Way back at the beginning of the semester we were introduced to Marxist ideas about sex. One of the main ideas was that because of its focus on performance, sex has come to resemble work. With the shift towards a corporate culture comes a whole new set of values and beliefs. People are no longing working to live but rather living to work and with this shift comes a shift in priorities. This work-hard mentality is also present on college campuses, specifically the ivy leagues and other particularly rigorous universities. Because of this, Kate Taylor, in an article for The New York Times, argues that college aged women, at Penn for example, embrace hook-up culture because having causal sexual interactions is more productive and conducive to their busy schedules than investing in a relationship. We’ve analyzed hook up culture from many different lenses (class, race, sexuality) and now we have an economic perspective on it.
One of the interviewees of the article, a Penn junior, explains that she doesn’t want a relationship because of the “cost benefit” analyses and the “low risk and low investment costs” associated with hooking up. This may seem like an extremely technically approach to the complicated hooking up scene on college campuses but for this girl (who’s name was left out for anonymity) this is her means of justification behind it. She goes on to explain, “If I’m sober, I’m working.” Not only does her busy schedule not allow for an intimate relationship but there is also the risk that something better might come alone. For example, she says that her and her friends, “are very aware of cost-benefit issues and trading up and trading down, so no one wants to be too tied to someone that, you know, may not be the person they want to be with in a couple of months.” Where have we seen this rhetoric before? That’s right– when discussing boys and their opposition to commitment. There tends to be a common underlying belief that guys don’t want to settle down with one girl out of fear that something better will come around. However, if both men and women share this fear, as the interviewee and her friends seem to suggest, then its no wonder that casual hook up encounters are going to flourish on college campuses. Hooking up allows for both men and women to act on natural sexual impulses without being emotionally and temporally invested.
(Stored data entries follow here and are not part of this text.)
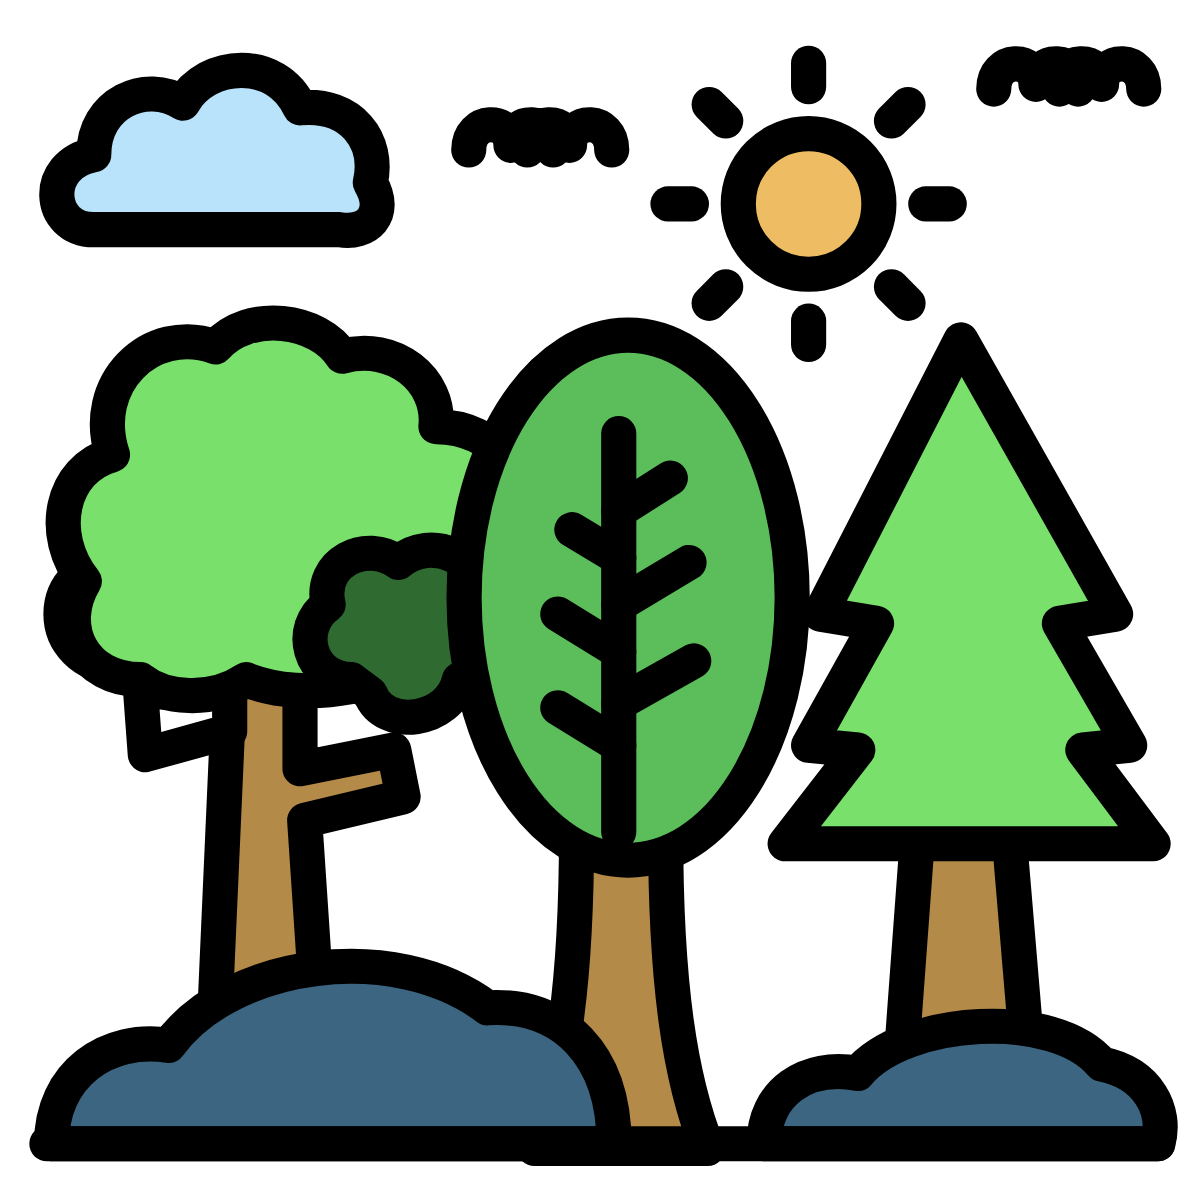
<!DOCTYPE html>
<html lang="en">
<head>
<meta charset="utf-8">
<title>Forest Day</title>
<link rel="stylesheet" href="https://fonts.googleapis.com/css2?family=Roboto&display=swap">
<style>
  :root {
    --ink: #000000;
    --paper: #ffffff;
    --sky-cloud: #b9e3fb;
    --sun: #eebd63;
    --leaf-light: #79e06c;
    --leaf-mid: #5bbe5a;
    --leaf-dark: #2f6a31;
    --bark: #b38a48;
    --rock: #3b6580;
  }
  html, body {
    margin: 0;
    padding: 0;
    width: 1200px;
    height: 1200px;
    overflow: hidden;
    background: var(--paper);
    font-family: "Roboto", sans-serif;
  }
  .forest-scene {
    display: block;
    width: 1200px;
    height: 1200px;
  }
  .outlined {
    stroke: var(--ink);
    stroke-width: 15;
    stroke-linejoin: round;
    stroke-linecap: round;
  }
  .line-only {
    fill: none;
    stroke: var(--ink);
    stroke-width: 15;
    stroke-linecap: round;
    stroke-linejoin: round;
  }
</style>
</head>
<body>
<svg class="forest-scene" viewBox="0 0 512 512" role="img" aria-label="Forest with three trees, rocks, sun, cloud and birds">
  <defs>
    <path id="bird" d="M0 12 C0 -2 18 -2 18 10 C18 -2 36 -2 36 12" />
    <g id="sun-ray"><line x1="0" y1="-50" x2="0" y2="-60" /></g>
  </defs>

  <!-- cloud -->
  <path class="outlined" fill="var(--sky-cloud)" d="M40 98 C20 98 18 70 40 66 C40 44 62 34 78 44 C88 26 118 24 128 46 C150 44 162 60 158 78 C166 92 156 100 145 98 Z" />

  <!-- birds -->
  <use href="#bird" class="line-only" x="200" y="52" />
  <use href="#bird" class="line-only" x="225" y="52" />
  <use href="#bird" class="line-only" x="424" y="26" />
  <use href="#bird" class="line-only" x="452" y="26" />

  <!-- sun -->
  <g class="sun" transform="translate(345 87)">
    <circle class="outlined" fill="var(--sun)" r="30" />
    <g class="line-only">
      <use href="#sun-ray" />
      <use href="#sun-ray" transform="rotate(45)" />
      <use href="#sun-ray" transform="rotate(90)" />
      <use href="#sun-ray" transform="rotate(135)" />
      <use href="#sun-ray" transform="rotate(180)" />
      <use href="#sun-ray" transform="rotate(225)" />
      <use href="#sun-ray" transform="rotate(270)" />
      <use href="#sun-ray" transform="rotate(315)" />
    </g>
  </g>

  <!-- leafy tree on the left -->
  <g class="leafy-tree">
    <path class="outlined" fill="var(--bark)" d="M98 290 L92 425 L135 425 L130 350 L172 340 L168 320 L128 328 L128 290 Z" />
    <path class="outlined" fill="var(--paper)" d="M60 295 L62 322 L98 312 L98 296 Z" />
    <circle class="outlined" fill="var(--leaf-dark)" cx="48" cy="262" r="22" />
    <path class="outlined" fill="var(--leaf-light)" d="M60 290 C36 290 24 268 36 248 C20 228 26 200 48 194 C38 164 64 138 92 148 C106 132 136 136 146 152 C168 146 188 162 186 182 C212 182 228 204 220 228 C230 252 212 276 190 272 C170 294 130 300 105 290 C90 300 70 298 60 290 Z" />
    <path class="outlined" fill="var(--leaf-dark)" d="M150 290 C132 290 126 268 140 258 C136 240 156 230 170 240 C184 228 206 238 204 256 C220 262 216 290 196 290 C192 308 164 312 158 296 Z" />
  </g>

  <!-- oval tree in the middle -->
  <g class="oval-tree">
    <path class="outlined" fill="var(--bark)" d="M246 355 C246 420 240 460 228 490 L302 490 C290 460 284 420 284 355 Z" />
    <ellipse class="outlined" fill="var(--leaf-mid)" cx="268" cy="255" rx="70" ry="112" />
    <g class="line-only">
      <line x1="264" y1="185" x2="264" y2="355" />
      <line x1="264" y1="218" x2="286" y2="204" />
      <line x1="264" y1="258" x2="294" y2="240" />
      <line x1="264" y1="300" x2="296" y2="282" />
      <line x1="264" y1="238" x2="244" y2="226" />
      <line x1="264" y1="278" x2="238" y2="262" />
      <line x1="264" y1="318" x2="238" y2="302" />
    </g>
  </g>

  <!-- pine tree on the right -->
  <g class="pine-tree">
    <path class="outlined" fill="var(--bark)" d="M392 350 L385 445 L438 445 L430 350 Z" />
    <path class="outlined" fill="var(--leaf-light)" d="M410 145 L350 262 L374 266 L345 318 L366 320 L335 360 L492 360 L462 320 L482 318 L452 266 L476 262 Z" />
  </g>

  <!-- rocks -->
  <path class="outlined" fill="var(--rock)" d="M22 488 C22 458 46 442 72 446 C98 410 168 400 208 430 C240 428 262 450 262 488 Z" />
  <path class="outlined" fill="var(--rock)" d="M326 488 C326 466 344 454 366 458 C386 434 450 430 470 454 C490 458 498 474 494 488 Z" />

  <!-- ground line -->
  <line class="line-only" x1="20" y1="488" x2="494" y2="488" />
</svg>
</body>
</html>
This is contradictory to what Bogle argues in her exploration of hook up culture. From her interviewing experience she finds that college-aged women are, in fact, looking for a relationship and thus end up hurt and unfulfilled from just hooking up. She says that men believe some women are looking for sex but most are looking for relationships and conversely that women believe men are looking for relationships but most just want sex. This miscommunication amongst genders is what makes hook up culture unappealing to women since she suggests that most are in pursuit of a relationship.
So whose findings are more accurate–Bogles or Taylors? While Hooking Up was written in 2008 and this article is from 2013 perhaps the 5-year gap accounts for a change in female college students’ priorities and desires. Or perhaps it varies from school to school. Women at ivy leagues are probably more likely to put academic achievement above intimate relationships. Or by age– underclassman women who are far from graduation are more likely to play the field than women about to graduate and are rapidly approaching the ominous “real world,” in which a career and marriage are typical social scripts.
How do you think women approach the economics of hooking up? Have we changed from the old “going to college for an Mrs. Degree” days? Or are women truly inconvenienced by relationships and thus opt for causal hook ups? What about men, what is their overarching justification for preferring hooking up besides stereotypical commitment fears? Is hook up culture economically savvy (in terms of time and priorities) or is it just an arbitrary adolescent-hormones-raging phenomenon?